» **TASK STATEMENT**:
Output only the lines below that start at the line containing "558Q38 560 28" and end at the line containing "570l4 4 2-6M52", with both ends kept.

Plain-text document sources:
──────
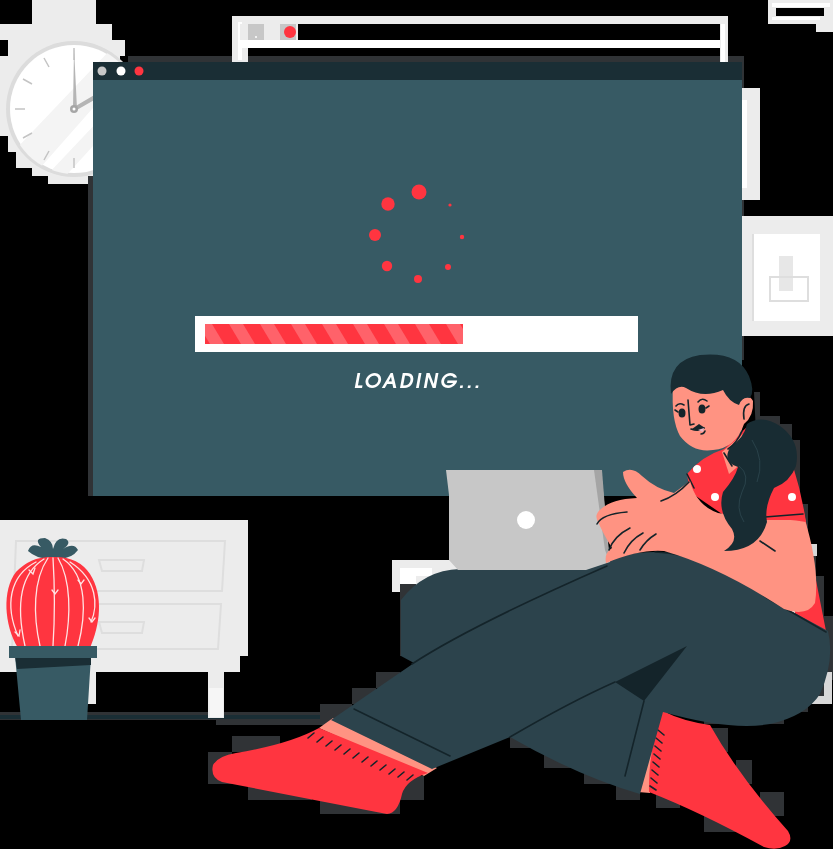
<!DOCTYPE html>
<html lang="en">
<head>
<meta charset="utf-8">
<title>Loading</title>
<style>
:root{--ground:#000;--pale:#ececec;--line:#dedede;--white:#fff;--grey:#c7c7c7;--teal:#375a64;--navy:#1a2e35;--hair:#182c33;--trousers:#2c434c;--red:#ff3540;--stripe:#ff626a;--skin:#ff9382;--ink:#14242a}
*{box-sizing:border-box}
html,body{margin:0;background:var(--ground);overflow:hidden}
.scene{display:block;width:833px;height:849px}
.pale{fill:var(--pale)}.white{fill:var(--white)}.grey{fill:var(--grey)}.teal{fill:var(--teal)}.navy{fill:var(--navy)}
.hair{fill:var(--hair)}.trousers{fill:var(--trousers)}.red{fill:var(--red)}.skin{fill:var(--skin)}.ink{fill:var(--ink)}
.halo{fill:#303336}
.outline{fill:none;stroke:var(--line);stroke-width:2}
.crease{fill:none;stroke:var(--ink);stroke-width:1.6;stroke-linecap:round;stroke-linejoin:round}
.rib{fill:none;stroke:#ffe3e3;stroke-width:1.3;stroke-linecap:round}
.status{font:italic 700 20px "TeX Gyre Adventor","Lato",sans-serif;fill:var(--white)}
</style>
</head>
<body>
<svg class="scene" viewBox="0 0 833 849" role="img" aria-label="A woman with a laptop sits in front of a loading window">
<defs>
<clipPath id="bar-fill"><rect x="205" y="324" width="258" height="20"/></clipPath>
<clipPath id="clock-face"><circle cx="74" cy="109" r="65"/></clipPath>
<clipPath id="shirt-area"><path id="shirt" d="M687 474Q702 456 724 449L750 424L778 428Q798 470 806 522L812 560L826 631L790 612L740 560L722 514L690 492Z"/></clipPath>
<path id="stripe" d="M0 324h14l12 20h-14z"/>
<path id="stitch" d="M0 0l6 -5"/>
</defs>

<g id="floor">
<path class="halo" d="M0 712h330v13H216v-5H0z"/>
<path class="navy" d="M0 715h330v4H0z"/>
</g>

<g id="wall-clock">
<path class="pale" d="M32 0h64v24h16v16h13v16h-5v128H48v-8H32v-8H16v-16H8v-16H0V56h8V40H0V24h32z"/>
<circle cx="74" cy="109" r="68" fill="#dcdcdc"/>
<circle class="white" cx="74" cy="109" r="64"/>
<g clip-path="url(#clock-face)" fill="#f4f4f4"><path d="M15 150L112 48L130 66L40 168z"/><path d="M48 174L135 82V100L62 180z"/></g>
<path d="M74 48v12M44 58l5 9M23 79l9 5M15 109h10M23 138l9-5M44 160l5-9M74 158v10" fill="none" stroke="#c4c4c4" stroke-width="1.5"/>
<path d="M73 109L74 48L77 109zM74 107L96 94V99L75 111z" fill="#b5b5b5"/>
<circle cx="74" cy="109" r="4" fill="#a6a6a6"/><circle class="white" cx="74" cy="109" r="1.5"/>
</g>

<g id="rear-window">
<path class="pale" fill-rule="evenodd" d="M232 16H728V62H720V48H248V62H232zM240 24V40H720V24z"/>
<path class="white" d="M240 40h480v8H240zM238 22h4v38h-4zM721 24h4v38h-4z"/>
<path class="pale" d="M240 24h58v16h-58z"/>
<path class="grey" d="M248 24h16v16h-16zM280 24h16v16h-16z"/>
<circle class="white" cx="256" cy="37" r="1"/><circle class="red" cx="290" cy="32" r="6"/>
</g>

<g id="wall-frames">
<path class="pale" fill-rule="evenodd" d="M768 0h65v32h-17v-8h-48zM776 8v8h48V8z"/>
<path class="white" d="M772 3h58v4h-58zM772 17h48v3h-48z"/>
<path class="pale" d="M740 88h20v112h-20z"/><path class="white" d="M740 100h7v88h-7z"/>
<path class="pale" d="M741 216h92v120h-92z"/><path class="white" d="M754 234h66v87h-66z"/>
<path d="M753 321V234" class="outline"/><path d="M779 256h14v35h-14z" fill="#e7e7e7"/>
<rect class="outline" x="770" y="277" width="38" height="24"/>
</g>

<g id="cabinet">
<path class="pale" d="M0 520h248v136h-8v16h-16v46h-16v-46H96v32h-8v-32H0z"/>
<path class="white" d="M209 688h14v29h-13z" opacity=".5"/>
<path class="outline" d="M16 541H225L222 591H14zM14 604H221L218 649H12zM99 560h45l-2 11h-40zM99 622h45l-2 11h-40z"/>
</g>

<g id="loading-window">
<path class="halo" d="M128 56h104v7H128zM248 56h472v7H248zM728 56h16v32h-4V63h-12zM88 176h6v320h-6zM741 200h3v16h-3zM741 336h3v24h-3z"/>
<rect class="teal" x="93" y="62" width="649" height="434"/>
<rect class="navy" x="93" y="62" width="649" height="18"/>
<circle class="grey" cx="102" cy="71" r="4.5"/><circle class="white" cx="121" cy="71" r="4.5"/><circle class="red" cx="139" cy="71" r="4.5"/>
<g id="spinner" class="red">
<circle cx="419" cy="192" r="7.5"/><circle cx="388" cy="204" r="6.7"/><circle cx="375" cy="235" r="6"/><circle cx="387" cy="266" r="5.2"/><circle cx="418" cy="279" r="4"/><circle cx="448" cy="267" r="3"/><circle cx="462" cy="237" r="2.2"/><circle cx="450" cy="205" r="1.6"/>
</g>
<g id="progress-bar">
<path class="white" d="M195 316h443v36H195z"/><path class="red" d="M205 324h258v20H205z"/>
<g clip-path="url(#bar-fill)" fill="var(--stripe)">
<use href="#stripe" x="198"/><use href="#stripe" x="229"/><use href="#stripe" x="260"/><use href="#stripe" x="291"/><use href="#stripe" x="322"/><use href="#stripe" x="353"/><use href="#stripe" x="384"/><use href="#stripe" x="415"/><use href="#stripe" x="446"/>
</g>
</g>
<text class="status" x="354" y="388" textLength="126">LOADING...</text>
</g>

<g id="cactus">
<path class="teal" d="M53 558Q38 560 28 551Q31 542 41 547Q33 538 45 538Q53 541 53 549Q56 536 66 539Q72 543 63 549Q74 542 78 550Q70 561 53 558z"/>
<path class="red" d="M18 648C4 625 2 590 16 572Q31 556 53 557Q78 556 90 574C104 596 100 625 90 648z"/>
<path class="rib" d="M44 559C18 575 17 610 25 646M48 558C33 580 33 615 40 646M53 558C55 590 55 615 53 646M58 558C71 580 71 615 65 646M63 559C88 576 86 615 78 646M36 562C9 576 5 606 18 636M70 562C98 580 98 606 91 622"/>
<path class="rib" d="M29 570l4 4 2-6M52 590l3 4 3-4M78 580l3 4 3-4M15 632l4 4 1-6M89 618l3 4 3-4"/>
<path class="teal" d="M15 656H91L87 720H21z"/><path class="navy" d="M15 656H91V665L17 669z"/><path class="teal" d="M9 646h88v12H9z"/>
</g>

<g id="woman">
<g id="edge-blocks">
<path class="pale" d="M392 560h66v20h-28v12h-38z"/><path class="white" d="M400 568h32v8h-16v8h-16z"/>
<path class="halo" d="M754 392h6v24h20v8h12v16h8v64h8v40h8v32h8v40h9v64h-9v24h-16v8h-24v12h-80V600h60zM400 584h16v72h-16zM376 672h24v16h-24zM352 688h24v16h-24zM320 704h32v16h-32zM232 736h48v16h-48zM208 752h24v32h-24zM248 784h64v16h-64zM320 800h80v14h-80zM400 776h24v24h-24zM510 736h32v12h-32zM544 752h32v16h-32zM584 768h32v16h-32zM616 784h24v16h-24zM656 792h24v16h-24zM704 816h32v16h-32zM712 728h16v24h-16zM736 760h16v24h-16zM760 792h24v24h-24z"/>
<path d="M809 544h8v12h-8zM824 672h8v32h-24v-8h16z" fill="#d8d8d8"/>
</g>

<g id="shoes">
<path class="skin" d="M333 718L437 768L424 776L319 728z"/>
<path class="red" d="M319 728L428 773Q406 780 402 794Q398 813 387 814Q340 805 222 782Q210 778 213 765Q218 756 236 753Q290 744 319 728z"/>
<g class="crease"><use href="#stitch" x="308" y="738"/><use href="#stitch" x="317" y="742"/><use href="#stitch" x="326" y="746"/><use href="#stitch" x="335" y="750"/><use href="#stitch" x="344" y="754"/><use href="#stitch" x="353" y="758"/><use href="#stitch" x="362" y="762"/><use href="#stitch" x="371" y="766"/><use href="#stitch" x="380" y="770"/><use href="#stitch" x="389" y="774"/><use href="#stitch" x="398" y="777"/><use href="#stitch" x="407" y="780"/></g>
<path class="skin" d="M638 792L660 710L668 712L650 793z"/>
<path class="red" d="M663 711Q682 721 710 725Q738 775 788 831Q794 841 785 846Q776 851 764 847Q700 812 649 792Q648 750 663 711z"/>
<path class="crease" d="M658 730l6 5M656 738l6 5M655 746l6 5M654 754l6 5M653 762l6 5M652 770l6 5M651 778l6 5M650 786l6 4"/>
</g>

<g id="torso">
<use href="#shirt" class="red"/>
<g class="white" clip-path="url(#shirt-area)"><circle cx="697" cy="469" r="4"/><circle cx="715" cy="497" r="4"/><circle cx="792" cy="497" r="4"/><circle cx="791" cy="612" r="4"/><circle cx="752" cy="428" r="4"/></g>
<path class="skin" d="M722 452L750 428L748 458L729 474z"/>
<path class="crease" d="M687 474L694 488M724 453L732 466"/>
</g>

<g id="far-hand"><path class="skin" d="M674 497L688 482L700 505L680 516z"/></g>

<g id="trousers">
<path class="trousers" d="M331 720L414 663L401 656V600Q424 570 460 569H585Q618 552 655 552Q708 554 767 598L828 631Q835 660 820 694Q806 716 770 724Q730 731 663 712L640 794Q578 776 510 737L432 769z"/>
<path class="ink" d="M615 682L687 646L644 701z"/>
<path class="crease" d="M412 664Q470 626 607 566M510 737Q570 702 615 682M354 709L450 756M644 701L625 776M655 552Q708 554 767 598L826 632"/>
</g>

<g id="laptop">
<path class="grey" d="M446 470H601L610 562L586 570H458L449 560V495z"/>
<path d="M594 470H602L609 560L605 550z" fill="#a5a5a5"/>
<circle class="white" cx="526" cy="520" r="9"/>
</g>

<g id="arm">
<path class="skin" d="M623 472Q632 466 642 476Q656 489 674 493L690 481Q696 505 718 513L762 520L805 520Q820 570 815 603Q807 617 784 609Q720 567 664 551Q640 549 606 563Q604 553 612 548Q604 535 599 524Q593 515 601 509Q612 499 637 498Q623 483 623 472z"/>
<path class="crease" d="M597 524Q602 514 627 512M609 550Q614 536 630 528M624 553Q630 540 643 533M640 550Q646 540 656 534M661 501Q676 496 689 482M760 541L775 551"/>
<path class="red" d="M758 507L769 470L796 480L806 522Q785 519 758 517z"/><circle class="white" cx="792" cy="497" r="4"/>
<path class="crease" d="M765 517L803 514"/>
</g>

<g id="ponytail">
<path class="hair" d="M747 424Q761 414 780 426Q801 441 796 466Q790 482 774 488Q764 507 767 522Q759 551 724 551Q739 542 732 529Q717 511 723 492Q735 478 738 467Q721 462 731 446Q744 438 747 424z"/>
<path d="M739 466Q751 475 742 492Q735 508 744 522M752 440Q765 460 757 482" fill="none" stroke="#29424a"/>
</g>

<g id="head">
<path class="skin" d="M673 386Q671 420 680 436Q693 453 713 450Q736 448 744 424Q754 416 753 401Q748 392 741 401L729 380L688 378z"/>
<path class="hair" d="M671 394Q667 360 700 355Q738 351 749 376Q755 391 750 398Q742 396 739 405Q729 402 723 390Q703 399 686 388Q678 384 671 394z"/>
<path class="crease" d="M688 400L690 425L694 424M676 406Q679 402 684 405M698 402Q702 397 707 401M691 429Q699 432 704 428M701 434Q704 434 705 431M744 419Q742 406 749 404M742 431Q737 443 728 449M678 412L675 410M706 408L709 406"/>
<ellipse class="ink" cx="682" cy="413" rx="3.5" ry="4.5"/><ellipse class="ink" cx="702" cy="409" rx="3.5" ry="4.5"/>
<path class="ink" d="M692 429L699 424L705 428Q701 433 692 429z"/><path d="M698 430L704 428L703 432z" fill="#e9b4c6"/>
</g>
</g>
</svg>
</body>
</html>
──────
» **WRITTEN ANSWER**:
<path class="teal" d="M53 558Q38 560 28 551Q31 542 41 547Q33 538 45 538Q53 541 53 549Q56 536 66 539Q72 543 63 549Q74 542 78 550Q70 561 53 558z"/>
<path class="red" d="M18 648C4 625 2 590 16 572Q31 556 53 557Q78 556 90 574C104 596 100 625 90 648z"/>
<path class="rib" d="M44 559C18 575 17 610 25 646M48 558C33 580 33 615 40 646M53 558C55 590 55 615 53 646M58 558C71 580 71 615 65 646M63 559C88 576 86 615 78 646M36 562C9 576 5 606 18 636M70 562C98 580 98 606 91 622"/>
<path class="rib" d="M29 570l4 4 2-6M52 590l3 4 3-4M78 580l3 4 3-4M15 632l4 4 1-6M89 618l3 4 3-4"/>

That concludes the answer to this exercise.